“Climate change is a big problem and we’re going to need a whole range of solutions to solve it. One of those solutions is to get better at harnessing the role that ecosystems play. It’s a solution that’s available now.”
Climate change is accelerating ecosystem degradation and disrupting life as we know it. But we believe a better world is possible, and we’ll keep working hard to achieve it! According to a recent United Nations Environment Programme report, reviving ecosystems can deliver nature-based solutions to societal and climate challenges. Ecosystem restoration and other natural solutions could contribute over one-third of the total mitigation required to keep global temperature rise below two degrees Celsius by 2030. Restoration can also curb the risk of mass species extinctions and future pandemics.
We know that restoration is only part of the solution and that rapid emission reductions across all sectors worldwide is needed. Yet we know it will take a global movement to restore our planet, and we are committed to doing our part.
EarthCorps is honored to be part of the UN Decade on Ecosystem Restoration, which aims to catalyze a global movement among local communities, activists, women, youth, Indigenous groups, private companies, financial investors, researchers, and governments at all levels. Everyone can get involved—even you! Want to learn more? Join #GENERATIONRESTORATION
Maintain Resilient Ecosystems
Much of EarthCorps’ work to mitigate the impacts of climate change center on the need to create and maintain resilient ecosystems.
A resilient forest, wetland, or riparian habitat recovers more quickly after disturbances such as flooding, high temperatures, and drought, which are becoming more frequent due to climate change.
- Increasing carbon sequestration by restoring forests, coastlines, wetlands, and riparian habitats.
- Reducing the urban heat island effect (rising urban temperatures) by planting urban trees.
- Reducing urban flooding by installing and maintaining green stormwater infrastructure such as bioswales and rain gardens that create habitat and improve water quality and community life.
- Mitigating storm surge and shoreline erosion by increasing water infiltration and retention through riparian habitat restoration.
The world needs more trees and healthy forests in order to address climate change.
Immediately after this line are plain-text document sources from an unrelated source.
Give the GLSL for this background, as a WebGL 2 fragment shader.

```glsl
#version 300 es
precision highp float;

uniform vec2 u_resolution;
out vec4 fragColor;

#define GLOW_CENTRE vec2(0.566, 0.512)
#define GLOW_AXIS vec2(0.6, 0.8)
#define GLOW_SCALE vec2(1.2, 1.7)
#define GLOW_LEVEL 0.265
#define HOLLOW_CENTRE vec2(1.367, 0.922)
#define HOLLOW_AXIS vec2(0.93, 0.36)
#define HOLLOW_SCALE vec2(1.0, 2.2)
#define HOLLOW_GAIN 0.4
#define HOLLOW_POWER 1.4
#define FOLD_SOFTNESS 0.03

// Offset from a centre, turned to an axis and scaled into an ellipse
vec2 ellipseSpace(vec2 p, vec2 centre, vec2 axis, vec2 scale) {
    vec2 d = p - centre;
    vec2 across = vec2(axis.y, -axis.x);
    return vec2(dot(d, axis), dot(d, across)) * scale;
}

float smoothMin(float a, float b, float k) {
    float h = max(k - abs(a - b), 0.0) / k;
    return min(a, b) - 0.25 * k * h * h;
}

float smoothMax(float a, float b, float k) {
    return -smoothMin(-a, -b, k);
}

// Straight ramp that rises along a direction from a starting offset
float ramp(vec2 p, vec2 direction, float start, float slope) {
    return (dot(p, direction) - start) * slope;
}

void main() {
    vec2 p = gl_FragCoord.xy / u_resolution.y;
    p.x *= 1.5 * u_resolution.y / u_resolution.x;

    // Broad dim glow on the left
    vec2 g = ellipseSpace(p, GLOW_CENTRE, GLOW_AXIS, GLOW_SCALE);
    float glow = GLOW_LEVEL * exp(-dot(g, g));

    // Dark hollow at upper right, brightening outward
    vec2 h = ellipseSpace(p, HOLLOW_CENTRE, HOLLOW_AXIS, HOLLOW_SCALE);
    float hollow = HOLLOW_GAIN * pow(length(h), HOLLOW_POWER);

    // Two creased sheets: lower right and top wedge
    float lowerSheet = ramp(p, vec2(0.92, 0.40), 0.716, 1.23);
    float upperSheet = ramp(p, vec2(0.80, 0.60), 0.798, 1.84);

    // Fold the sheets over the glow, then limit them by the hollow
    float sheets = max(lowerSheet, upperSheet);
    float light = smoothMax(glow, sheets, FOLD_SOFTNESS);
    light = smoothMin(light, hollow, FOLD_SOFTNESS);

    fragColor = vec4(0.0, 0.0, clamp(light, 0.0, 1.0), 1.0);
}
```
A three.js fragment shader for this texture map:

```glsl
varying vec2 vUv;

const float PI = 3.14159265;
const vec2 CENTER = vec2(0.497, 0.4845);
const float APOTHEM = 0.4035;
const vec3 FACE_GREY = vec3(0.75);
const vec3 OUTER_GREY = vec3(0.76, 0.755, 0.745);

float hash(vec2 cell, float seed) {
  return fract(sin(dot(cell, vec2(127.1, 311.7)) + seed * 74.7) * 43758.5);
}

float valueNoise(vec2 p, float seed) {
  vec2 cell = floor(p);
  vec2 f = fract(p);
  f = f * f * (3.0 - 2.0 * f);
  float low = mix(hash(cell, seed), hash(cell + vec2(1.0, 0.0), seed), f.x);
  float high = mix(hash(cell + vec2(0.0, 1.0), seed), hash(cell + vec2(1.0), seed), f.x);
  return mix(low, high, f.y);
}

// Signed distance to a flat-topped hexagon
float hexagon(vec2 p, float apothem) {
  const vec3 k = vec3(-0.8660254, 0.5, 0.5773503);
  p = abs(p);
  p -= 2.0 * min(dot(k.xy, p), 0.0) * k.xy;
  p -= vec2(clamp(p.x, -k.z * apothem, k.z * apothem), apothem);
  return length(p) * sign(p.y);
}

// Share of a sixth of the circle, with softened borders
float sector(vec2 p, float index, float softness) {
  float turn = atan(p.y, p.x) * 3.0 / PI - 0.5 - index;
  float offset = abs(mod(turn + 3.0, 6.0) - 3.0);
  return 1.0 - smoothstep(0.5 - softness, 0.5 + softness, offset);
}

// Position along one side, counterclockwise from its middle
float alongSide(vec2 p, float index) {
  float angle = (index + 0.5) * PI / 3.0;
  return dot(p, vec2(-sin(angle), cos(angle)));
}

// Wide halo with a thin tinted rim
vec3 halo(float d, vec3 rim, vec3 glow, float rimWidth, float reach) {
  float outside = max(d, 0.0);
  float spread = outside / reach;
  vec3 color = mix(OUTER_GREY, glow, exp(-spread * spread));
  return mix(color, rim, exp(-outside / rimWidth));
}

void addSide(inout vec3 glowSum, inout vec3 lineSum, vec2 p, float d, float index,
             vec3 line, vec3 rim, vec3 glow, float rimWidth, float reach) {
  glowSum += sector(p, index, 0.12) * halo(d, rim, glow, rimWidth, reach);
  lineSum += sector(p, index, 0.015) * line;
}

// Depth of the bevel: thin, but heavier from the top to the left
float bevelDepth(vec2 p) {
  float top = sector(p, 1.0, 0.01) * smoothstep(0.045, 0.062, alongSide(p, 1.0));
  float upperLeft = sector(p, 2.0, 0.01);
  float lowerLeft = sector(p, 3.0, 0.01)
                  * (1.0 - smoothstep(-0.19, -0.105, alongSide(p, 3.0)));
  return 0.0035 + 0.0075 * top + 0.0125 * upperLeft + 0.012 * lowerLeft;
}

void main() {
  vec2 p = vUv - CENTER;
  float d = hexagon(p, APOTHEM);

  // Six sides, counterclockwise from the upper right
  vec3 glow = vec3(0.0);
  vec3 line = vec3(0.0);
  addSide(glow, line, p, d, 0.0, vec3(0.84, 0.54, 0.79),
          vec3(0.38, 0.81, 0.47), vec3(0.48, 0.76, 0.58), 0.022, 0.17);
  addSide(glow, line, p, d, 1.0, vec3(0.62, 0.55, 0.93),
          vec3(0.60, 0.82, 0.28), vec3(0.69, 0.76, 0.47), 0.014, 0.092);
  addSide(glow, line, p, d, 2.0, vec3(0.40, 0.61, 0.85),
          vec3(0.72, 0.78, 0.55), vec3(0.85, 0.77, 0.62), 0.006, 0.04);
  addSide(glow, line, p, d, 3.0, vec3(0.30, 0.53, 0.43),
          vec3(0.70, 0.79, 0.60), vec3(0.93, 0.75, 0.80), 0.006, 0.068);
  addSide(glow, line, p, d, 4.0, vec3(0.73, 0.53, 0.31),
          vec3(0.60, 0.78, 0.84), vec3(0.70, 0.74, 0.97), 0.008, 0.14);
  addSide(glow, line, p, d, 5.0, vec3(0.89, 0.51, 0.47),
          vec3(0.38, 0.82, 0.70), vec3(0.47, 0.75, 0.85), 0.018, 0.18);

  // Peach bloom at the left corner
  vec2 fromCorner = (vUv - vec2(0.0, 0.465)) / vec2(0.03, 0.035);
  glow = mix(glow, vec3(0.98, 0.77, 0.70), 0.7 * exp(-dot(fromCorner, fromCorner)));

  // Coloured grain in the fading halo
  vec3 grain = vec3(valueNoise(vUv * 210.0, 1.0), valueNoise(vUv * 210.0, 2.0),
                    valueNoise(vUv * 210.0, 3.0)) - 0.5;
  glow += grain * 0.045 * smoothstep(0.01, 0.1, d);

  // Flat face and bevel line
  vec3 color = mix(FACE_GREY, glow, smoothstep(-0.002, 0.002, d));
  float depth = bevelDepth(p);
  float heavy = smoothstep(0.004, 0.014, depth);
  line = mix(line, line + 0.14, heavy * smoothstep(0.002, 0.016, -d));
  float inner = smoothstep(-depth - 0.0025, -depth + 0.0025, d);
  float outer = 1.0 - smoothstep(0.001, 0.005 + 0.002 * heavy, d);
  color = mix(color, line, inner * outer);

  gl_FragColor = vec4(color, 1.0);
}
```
Trees and healthy forests absorb carbon from the air, protect against severe flooding and storms, and provide shade—which helps soil retain moisture. In urban areas, trees help reduce energy consumption when it’s hot.
Since 1993, EarthCorps has planted more than 1.7 million native shrubs and trees, including beloved evergreens like western red cedars and Douglas firs. In 2020, we removed 20,768 tons of carbon dioxide* from the air just through planting trees and shrubs. *Estimate by i-Tree based on 2020 planting – over a span of 40 years.
Wetland Restoration and Blue Carbon
Blue carbon refers to the high levels of carbon dioxide stored in coastal wetlands.
These undervalued areas bury carbon by removing carbon dioxide—a leading cause of warming—from the atmosphere at a rate 10 times that of forests. Each year, America loses more wetlands than it restores.
Watch the story of how coastal wetlands mitigate climate change and reduce carbon pollution to benefit all people.
This video, filmed in the Snohomish Estuary in the Puget Sound region, is presented by EarthCorps and Restore America’s Estuaries.
Developing Global Leaders
Through our corps program we are building a global community of environmental leaders with the skills and experiences to make a difference on issues like climate change.
EarthCorps has helped develop more than 1,000 global environmental leaders from nearly 80 countries. EarthCorps’ alumni think critically and strategically and work closely with governments and communities around the world. Many of our alumni are focused on climate change issues, working to support environmental and climate action for a better future.